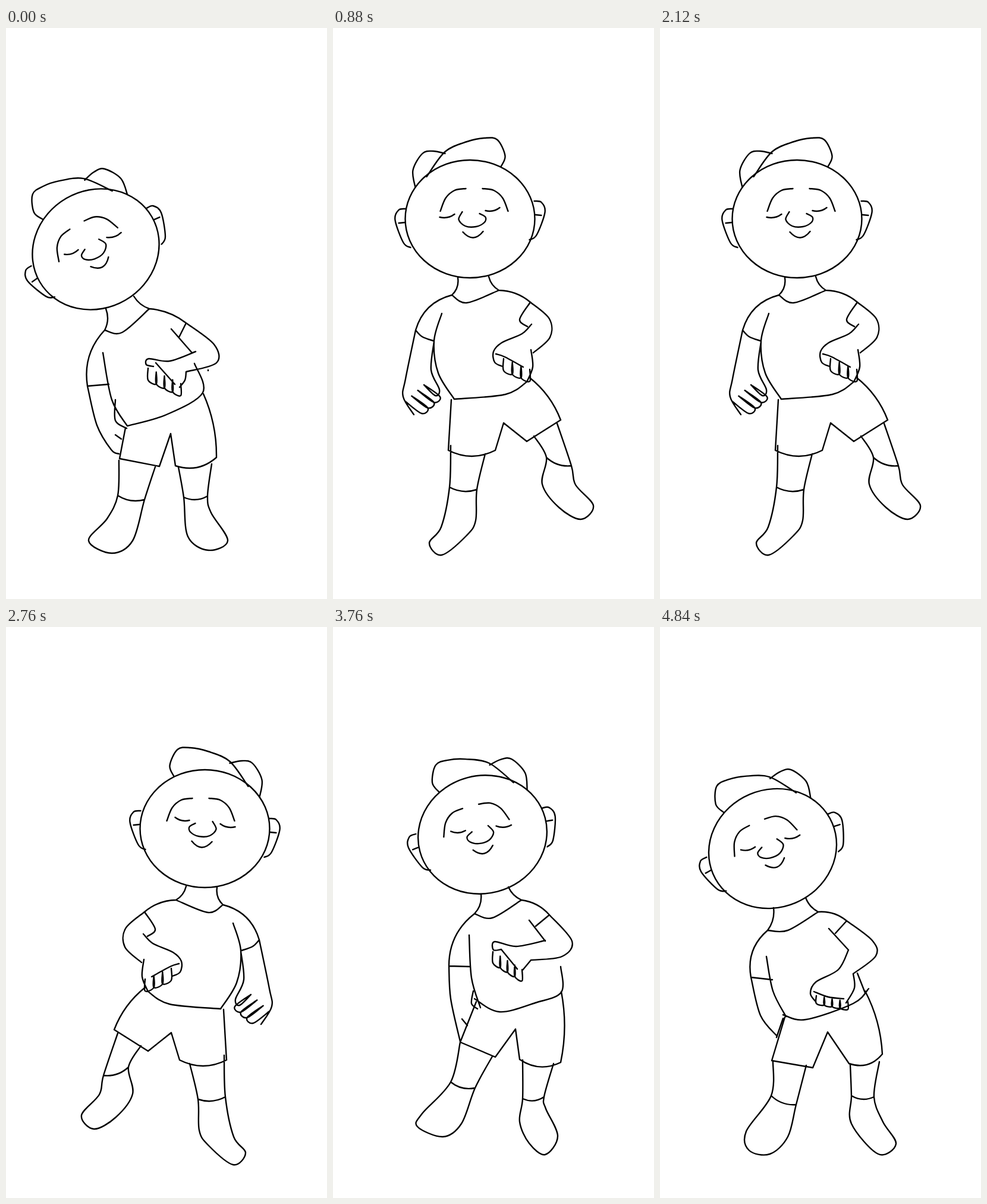
These frames come from a looping animation (540 by 960 pixels, 4920 ms). An HTML page:

```html
<!DOCTYPE html>
<html lang="en">
<head>
<meta charset="utf-8">
<title>Dancing boy</title>
<style>
  html, body { margin: 0; width: 100%; height: 100%; overflow: hidden; background: #fff; }
  svg { display: block; width: 100%; height: 100%; }
  svg * { fill: none; stroke: #000; stroke-width: 2.4; stroke-linecap: round; stroke-linejoin: round; }
</style>
</head>
<body>
<svg id="stage" viewBox="0 0 540 960"></svg>
<script>
const stage = document.getElementById("stage");

function add(parent, tag, attrs) {
  const el = document.createElementNS("http://www.w3.org/2000/svg", tag);
  for (const k in attrs) el.setAttribute(k, attrs[k]);
  return parent.appendChild(el);
}

const pts = text => text.split(" ").map(p => p.split(",").map(Number));
const plus = (a, b, s = 1) => [a[0] + b[0] * s, a[1] + b[1] * s];
const mix = (a, b, u) => [a[0] + (b[0] - a[0]) * u, a[1] + (b[1] - a[1]) * u];

// Smooth curve through points (Catmull-Rom)
function curve(p) {
  if (typeof p === "string") p = pts(p);
  const at = i => p[Math.max(0, Math.min(p.length - 1, i))];
  const slope = i => mix(at(i - 1), at(i + 1), 0.5).map((v, k) => (v - at(i - 1)[k]) / 3);
  let d = "M" + p[0];
  for (let i = 1; i < p.length; i++) {
    d += `C${plus(p[i - 1], slope(i - 1))} ${plus(p[i], slope(i), -1)} ${p[i]}`;
  }
  return d;
}

// Bow from a to b; a positive sag bends it to the right-hand side of the way
function arc(a, b, sag = 0) {
  const dx = b[0] - a[0], dy = b[1] - a[1], s = 2 * sag / Math.hypot(dx, dy);
  return `M${a}Q${plus(mix(a, b, 0.5), [-dy, dx], s)} ${b}`;
}

// n U-shaped fingers on the knuckle line a-b
function fingers([a, b, reach], n) {
  let d = "";
  for (let i = 0; i < n; i++) {
    const p = mix(a, b, i / n), q = mix(a, b, (i + 1) / n);
    d += curve([p, plus(p, reach), plus(q, reach), q]);
  }
  return d;
}

// Outline from hip round the foot and back; the hem joins the second and last but one points
function leg(text) {
  const p = pts(text);
  return curve(p) + arc(p[1], p[p.length - 2], 5);
}

// One head for all poses, around its own centre
function head(parent, [x, y, tilt, side = 1]) {
  const g = add(parent, "g", { transform: `translate(${x} ${y}) rotate(${tilt}) scale(${side} 1)` });
  add(g, "ellipse", { rx: 109, ry: 99 });
  let d = curve("73,-71 42,-113 5,-130 -24,-136 -46,-133 -59,-106 -52,-88") +
    curve("92,-53 96,-82 80,-110 62,-114 42,-110") +
    curve("13,-12 19,1 8,12 -10,13 -24,6 -26,-3 -16,-9") +
    arc([-22, 21], [12, 22], 10) + arc([26, -8], [51, -3], 3) + arc([-50, -19], [-26, -14], 3);
  for (const s of [1, -1]) {
    const ear = p => curve(pts(p).map(([px, py]) => [s * px, py + (s - 1) * 6.5]));
    const brow = pts("14,-51 33,-48 48,-35 57,-13").map(([px, py]) => [s * px - 7, py]);
    d += ear("108,-17 120,-15 126,2 112,40 100,48") + ear("110,6 120,7") + curve(brow);
  }
  add(g, "path", { d });
}

function body(p) {
  const [jawL, collarL, , collarR, jawR] = pts(p.neck);
  const [waistL, outL, inL, crotch, inR, outR, waistR] = pts(p.shorts);
  const [sagL, sagR] = p.cuffs || [0, 10];
  return [
    arc(jawL, collarL, -4), curve(pts(p.neck).slice(1, 4)), arc(jawR, collarR, 3),
    arc(collarL, pts(p.hemL)[0], 12), arc(collarR, pts(p.hemR)[0], -5),
    ...[p.hemL, p.hemR, p.side, p.shirt, ...p.arms].map(curve),
    fingers(pts(p.fist), p.count || 4), p.open ? fingers(pts(p.open), 3) : "",
    arc(waistL, outL), arc(outL, inL, -sagL), arc(inL, crotch), arc(crotch, inR),
    arc(inR, outR, sagR), arc(waistR, outR, -6), leg(p.legA)
  ].join("");
}

// Key points of the four poses; the last point of fist and open is the finger length
const step = {
  head: [230.5, 321, 0, -1],
  neck: "210,420 200,449 225,462 279,441 262,418",
  hemL: "139,508 150,519 169,526", hemR: "332,461 314,490 327,502",
  side: "183,480 170,526 177,580 204,624", shirt: "204,624 290,616 326,595",
  arms: ["332,461 364,489 365,520 337,546", "334,498 318,514 284,529 270,544 272,562 285,569",
    "274,548 289,553 320,570", "333,541 336,570 326,595",
    "139,508 122,590 118,620 136,650", "170,527 165,575 179,608 172,618 153,600"],
  fist: "287,556 331,574 0,20", count: 3, open: "122,628 153,600 27,20",
  shorts: "199,625 194,710 273,710 287,664 326,695 383,659 331,588", cuffs: [-10, 0],
  legA: "198,702 196,772 182,839 162,866 183,886 225,853 240,828 242,776 256,716",
  legB: "338,686 359,722 352,767 380,806 417,826 438,803 408,768 401,736 377,665"
};
const glide = {
  head: [251.5, 349, -15],
  neck: "249,449 238,482 268,489 317,459 295,437",
  hemL: "195,570 231,571", hemR: "364,484 341,503",
  side: "229,518 233,590 248,640", shirt: "238,625 280,647 340,632 384,614 383,571",
  arms: ["364,484 402,528 385,554 333,560", "357,527 308,537 272,529 270,543 283,542",
    "283,542 310,575", "333,560 318,578", "330,493 357,528",
    "195,570 198,625 214,697", "236,612 233,633 243,642", "217,659 226,670"],
  fist: "269,546 318,576 0,19",
  shorts: "241,630 214,698 273,723 307,676 314,727 383,732 384,613",
  legA: "214,698 198,765 150,818 142,840 185,857 216,835 239,775 268,722",
  legB: "319,728 319,793 314,832 330,868 357,887 378,856 358,810 355,790 371,734"
};
const lean = {
  head: [189.5, 372.5, -23],
  neck: "191,472 181,510 215,510 266,479 245,455",
  hemL: "153,589 189,593", hemR: "314,494 295,515",
  side: "179,554 190,612 212,655", shirt: "207,652 245,660 325,633 351,608",
  arms: ["314,494 357,527 363,553 325,583", "317,543 300,576 262,597 253,616 262,630",
    "259,613 283,622 309,625", "325,583 327,607 313,632", "284,507 317,543", "332,582 345,615",
    "153,589 169,653 197,688", "196,690 207,658"],
  fist: "263,620 316,630 0,13",
  shorts: "210,656 188,729 257,741 282,681 318,734 374,718 345,612",
  legA: "190,730 187,788 145,848 150,880 185,886 215,857 229,803 246,737",
  legB: "320,735 322,788 322,835 367,886 397,869 375,832 360,790 369,731"
};
const dip = {
  head: [151, 372, -30],
  neck: "168,472 166,508 195,512 241,472 215,451",
  hemL: "137,602 173,599", hemR: "303,496 291,520",
  side: "163,546 178,625 204,669", shirt: "204,669 270,650 331,613 317,564",
  arms: ["303,496 350,532 354,563 303,578", "319,544 275,560 240,556 236,566 248,569",
    "252,563 284,599", "303,578 301,592 292,604", "278,506 312,545", "340,575 340,576",
    "137,602 153,668 177,709 190,716", "184,625 184,660 203,673", "184,684 194,691"],
  fist: "239,572 294,598 0,20",
  shorts: "201,672 191,724 258,737 277,682 285,736 354,722 332,615",
  legA: "190,727 188,786 170,825 139,862 178,883 213,862 233,793 251,738",
  legB: "290,738 299,789 306,855 340,878 373,862 345,815 339,787 346,733"
};

// flip: [mirror width, dy]; sway: skew from the floor up; kick: turn of the free leg; dy: drop
function draw(pose, { flip, sway = 0, kick = 0, dy = 0 } = {}) {
  const mirror = flip ? `matrix(-1 0 0 1 ${flip}) ` : "";
  const g = add(stage, "g", {
    transform: `${mirror}matrix(1 0 ${sway} 1 ${-880 * sway} ${dy})`,
    visibility: "hidden"
  });
  head(g, pose.head);
  add(g, "path", { d: body(pose) });
  add(g, "path", { d: leg(pose.legB), transform: `rotate(${kick} 335 640)` });
  return g;
}

const settle = { kick: 5.5, dy: 2 };
const arrive = { sway: -0.05, kick: 8 };
const over = [565, 18];

// One sway to the right and back: [hold in ms, drawing]
const cycle = [
  [40, draw(dip)],
  [80, draw(glide)],
  [80, draw(glide, { sway: -0.053 })],
  [80, draw(step, { ...arrive, flip: over })],
  [120, draw(step, { flip: over })],
  [80, draw(step, { ...settle, flip: over })],
  [80, draw(lean, { flip: [544, 6] })],
  [80, draw(lean, { flip: [544, 4], sway: 0.011 })],
  [80, draw(glide, { flip: [554, -6] })],
  [80, draw(glide, { flip: [560, -12], sway: -0.053 })],
  [80, draw(step, arrive)],
  [120, draw(step)],
  [120, draw(step, settle)],
  [80, draw(lean)],
  [40, draw(lean, { sway: 0.011 })]
];
const beat = cycle.reduce((sum, [ms]) => sum + ms, 0);
const loop = 4 * beat - 40;

let shown;
function show(t) {
  let left = (t % loop) % beat, i = 0;
  while (left >= cycle[i][0]) left -= cycle[i++][0];
  const next = cycle[i][1];
  if (next === shown) return;
  if (shown) shown.setAttribute("visibility", "hidden");
  next.setAttribute("visibility", "visible");
  shown = next;
}

const start = performance.now();
function tick() {
  show(Math.max(0, performance.now() - start));
  requestAnimationFrame(tick);
}
tick();
</script>
</body>
</html>
```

★ ★ ★

Activity
In the entries above, find every line holding the word "crotch" and copy it out.

Solution to this exercise
  const [waistL, outL, inL, crotch, inR, outR, waistR] = pts(p.shorts);
    arc(waistL, outL), arc(outL, inL, -sagL), arc(inL, crotch), arc(crotch, inR),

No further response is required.